(Dataset entries)
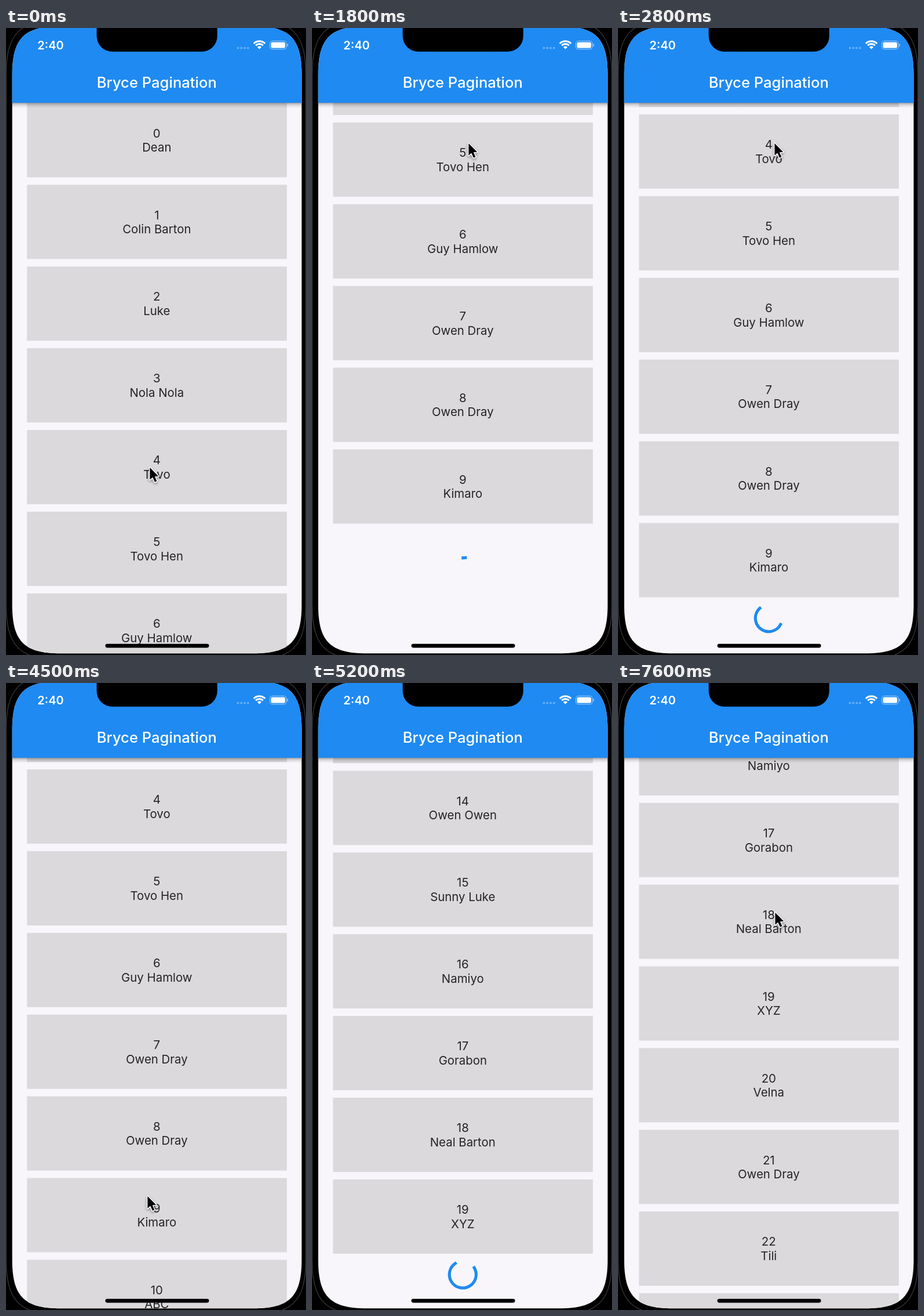
Recreate the animation shown at these times as an HTML page with a canvas. Size 518 by 1081 pixels, loop 7700 ms.

```html
<!DOCTYPE html>
<html lang="en">
<head>
<meta charset="utf-8">
<title>Pagination demo</title>
<style>
html, body { margin: 0; width: 100%; height: 100%; overflow: hidden; background: #000; }
canvas { display: block; width: 518px; height: 1081px; }
</style>
</head>
<body>
<canvas id="stage"></canvas>
<script>
const W = 518, H = 1081, LOOP = 7700, STEP = 100;
const FONT = 'Inter, "Noto Sans", sans-serif';
const BLUE = '#1f8af2', PAGE = '#f8f6fa', CARD = '#dbd9dc', INK = '#242326';
const PAGE_SIZE = 10, PITCH = 140.9, CARD_H = 128, TOP = 129.4, MID = 260.3;
const END1 = 544, END2 = END1 + PAGE_SIZE * PITCH;

const names = [
  'Dean', 'Colin Barton', 'Luke', 'Nola Nola', 'Tovo', 'Tovo Hen', 'Guy Hamlow',
  'Owen Dray', 'Owen Dray', 'Kimaro', 'ABC', 'Dean Hale', 'Colin', 'Mina Hen',
  'Owen Owen', 'Sunny Luke', 'Namiyo', 'Gorabon', 'Neal Barton', 'XYZ',
  'Velna', 'Owen Dray', 'Tili', 'Luke'
];

const canvas = document.getElementById('stage');
const ctx = canvas.getContext('2d');
const dpr = window.devicePixelRatio || 1;
canvas.width = Math.round(W * dpr);
canvas.height = Math.round(H * dpr);

const lerp = (a, b, k) => a + (b - a) * k;
const part = (t, from, to) => Math.min(1, Math.max(0, (t - from) / (to - from)));
const glide = (t, from, to) => {
  const k = part(t, from, to);
  return k * k * (3 - 2 * k);
};

// Drag past the end and spring back, flick to the next end, then a last drag.
function scrollAt(t) {
  if (t <= 1800) return 671 * glide(t, 1600, 1800);
  if (t <= 4500) {
    const s = 14 * (t - 1800) / 1000;
    return END1 + 127 * (1 + s) * Math.exp(-s);
  }
  const flick = 1 - (1 - part(t, 4500, 5230)) ** 2;
  return lerp(END1, END2, flick) + 365 * glide(t, 7300, 7600);
}

// Pointer moves: start, end, x, y reached.
const moves = [
  [200, 1400, 246, 874],
  [1600, 1800, 270, 198],
  [3300, 4200, 244, 884],
  [4500, 4800, 268, -50],
  [5500, 6000, 239, 693],
  [6700, 7200, 246, 782],
  [7300, 7600, 271, 395]
];

function pointerAt(t) {
  let x = 248, y = 757;
  for (const [from, to, nx, ny] of moves) {
    const k = glide(t, from, to);
    x = lerp(x, nx, k);
    y = lerp(y, ny, k);
  }
  return [x, y];
}

const countAt = t => PAGE_SIZE * (1 + (t >= 3700) + (t >= 7000));

// cubic-bezier(.4, 0, .2, 1)
function swift(x) {
  if (x <= 0) return 0;
  if (x >= 1) return 1;
  let lo = 0, hi = 1, u = 0.5;
  for (let i = 0; i < 20; i++) {
    u = (lo + hi) / 2;
    const v = 1 - u;
    if (1.2 * v * v * u + 0.6 * v * u * u + u * u * u < x) lo = u; else hi = u;
  }
  return 3 * (1 - u) * u * u + u * u * u;
}

function spinner(y, t) {
  const time = t - 628 + 5 * 1333;
  const cycle = time / 1333 % 1, turn = time / 2222 % 1;
  const head = swift(cycle * 2), tail = swift(cycle * 2 - 1);
  const start = Math.PI * (-0.5 + 1.5 * tail + 2 * turn + 0.5 * cycle);
  const sweep = Math.max(1.5 * Math.PI * (head - tail), 0.001);
  ctx.strokeStyle = BLUE;
  ctx.lineWidth = 5.1;
  ctx.lineCap = 'square';
  ctx.beginPath();
  ctx.arc(MID, y, 23.1, start, start + sweep);
  ctx.stroke();
}

function pill(x, y, w, h, r, color) {
  ctx.fillStyle = color;
  ctx.beginPath();
  ctx.roundRect(x, y, w, h, r);
  ctx.fill();
}

// Rectangle with continuous corners; each curve takes up the given reach.
function smoothRect(x, y, w, h, reach) {
  const c = reach * 0.244, r = x + w, b = y + h;
  ctx.beginPath();
  ctx.moveTo(x + reach, y);
  ctx.lineTo(r - reach, y);
  ctx.bezierCurveTo(r - c, y, r, y + c, r, y + reach);
  ctx.lineTo(r, b - reach);
  ctx.bezierCurveTo(r, b - c, r - c, b, r - reach, b);
  ctx.lineTo(x + reach, b);
  ctx.bezierCurveTo(x + c, b, x, b - c, x, b - reach);
  ctx.lineTo(x, y + reach);
  ctx.bezierCurveTo(x, y + c, x + c, y, x + reach, y);
  ctx.closePath();
}

function label(text, x, y, size, weight, color) {
  ctx.font = `${weight} ${size}px ${FONT}`;
  ctx.fillStyle = color;
  ctx.fillText(text, x, y);
}

function list(t) {
  const first = TOP - scrollAt(t), count = countAt(t);
  for (let i = 0; i < count; i++) {
    const y = first + i * PITCH;
    if (y > H || y + CARD_H < 100) continue;
    ctx.fillStyle = CARD;
    ctx.fillRect(36.3, y, 448.7, CARD_H);
    label(i, MID, y + 59.2, 20.4, 400, INK);
    label(names[i] || '', MID, y + 83.8, 20.4, 400, INK);
  }
  spinner(first + (count - 1) * PITCH + CARD_H + 36, t);
}

function statusBar() {
  label('2:40', 77, 36.8, 20, 600, '#fff');
  for (let i = 0; i < 4; i++) {
    pill(398.5 + i * 5.8, 32.5, 4, 4, 2, 'rgba(255,255,255,.3)');
  }
  ctx.strokeStyle = ctx.fillStyle = '#fff';
  ctx.lineCap = 'butt';
  ctx.lineWidth = 3;
  const fan = r => ctx.arc(437.5, 36.5, r, -Math.PI * 0.75, -Math.PI * 0.25);
  for (const r of [9, 13.8]) {
    ctx.beginPath();
    fan(r);
    ctx.stroke();
  }
  ctx.beginPath();
  ctx.moveTo(437.5, 36.5);
  fan(5.2);
  ctx.fill();
  ctx.strokeStyle = 'rgba(255,255,255,.45)';
  ctx.lineWidth = 1.3;
  ctx.beginPath();
  ctx.roundRect(455.5, 22.3, 28.5, 14.4, 4.5);
  ctx.stroke();
  pill(457.6, 24.4, 24.3, 10.2, 2.6, '#fff');
  pill(485.3, 27, 1.7, 5, 1, 'rgba(255,255,255,.5)');
}

function header() {
  const shade = ctx.createLinearGradient(0, 129, 0, 138);
  shade.addColorStop(0, 'rgba(0,0,0,.34)');
  shade.addColorStop(0.4, 'rgba(0,0,0,.13)');
  shade.addColorStop(1, 'rgba(0,0,0,0)');
  ctx.fillStyle = shade;
  ctx.fillRect(0, 129, W, 9);
  ctx.fillStyle = BLUE;
  ctx.fillRect(0, 0, W, 129);
  label('Bryce Pagination', MID, 102.6, 25.6, 500, '#fff');
  statusBar();
}

function cursor(t) {
  const shape = [[0, 0], [0, 21], [4.8, 16.8], [8.6, 25], [12, 23.5], [8.4, 15.4], [14.8, 15]];
  const [x, y] = pointerAt(t);
  ctx.save();
  ctx.translate(x + 0.4, y + 0.8);
  ctx.beginPath();
  shape.forEach(p => ctx.lineTo(...p));
  ctx.closePath();
  ctx.lineJoin = 'round';
  ctx.lineWidth = 3;
  ctx.strokeStyle = '#fff';
  ctx.shadowColor = 'rgba(0,0,0,.4)';
  ctx.shadowBlur = 4 * dpr;
  ctx.shadowOffsetY = 2 * dpr;
  ctx.stroke();
  ctx.shadowColor = 'transparent';
  ctx.fillStyle = '#000';
  ctx.fill();
  ctx.restore();
}

function draw(t) {
  ctx.setTransform(dpr, 0, 0, dpr, 0, 0);
  ctx.textAlign = 'center';
  ctx.fillStyle = '#000';
  ctx.fillRect(0, 0, W, H);
  smoothRect(0.3, -14, 517.4, 1103, 95);
  ctx.strokeStyle = '#3c3c3e';
  ctx.lineWidth = 1.2;
  ctx.stroke();

  ctx.save();
  smoothRect(10.7, -3, 499.8, 1081.3, 84);
  ctx.clip();
  ctx.fillStyle = PAGE;
  ctx.fillRect(0, 0, W, H);
  list(t);
  header();
  ctx.restore();

  pill(156.6, -40, 208.2, 80.8, 27, '#000');
  pill(171.5, 1061.8, 179, 6.6, 3.3, '#000');
  cursor(t);
}

const begin = performance.now();
function frame() {
  const t = (performance.now() - begin) % LOOP;
  draw(Math.floor(t / STEP) * STEP);
  requestAnimationFrame(frame);
}
frame();
</script>
</body>
</html>
```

▶ [Aim of the exercise]:
From the records above, copy every line that includes the word "bezierCurveTo".

▶ [Answer space]:
  ctx.bezierCurveTo(r - c, y, r, y + c, r, y + reach);
  ctx.bezierCurveTo(r, b - c, r - c, b, r - reach, b);
  ctx.bezierCurveTo(x + c, b, x, b - c, x, b - reach);
  ctx.bezierCurveTo(x, y + c, x + c, y, x + reach, y);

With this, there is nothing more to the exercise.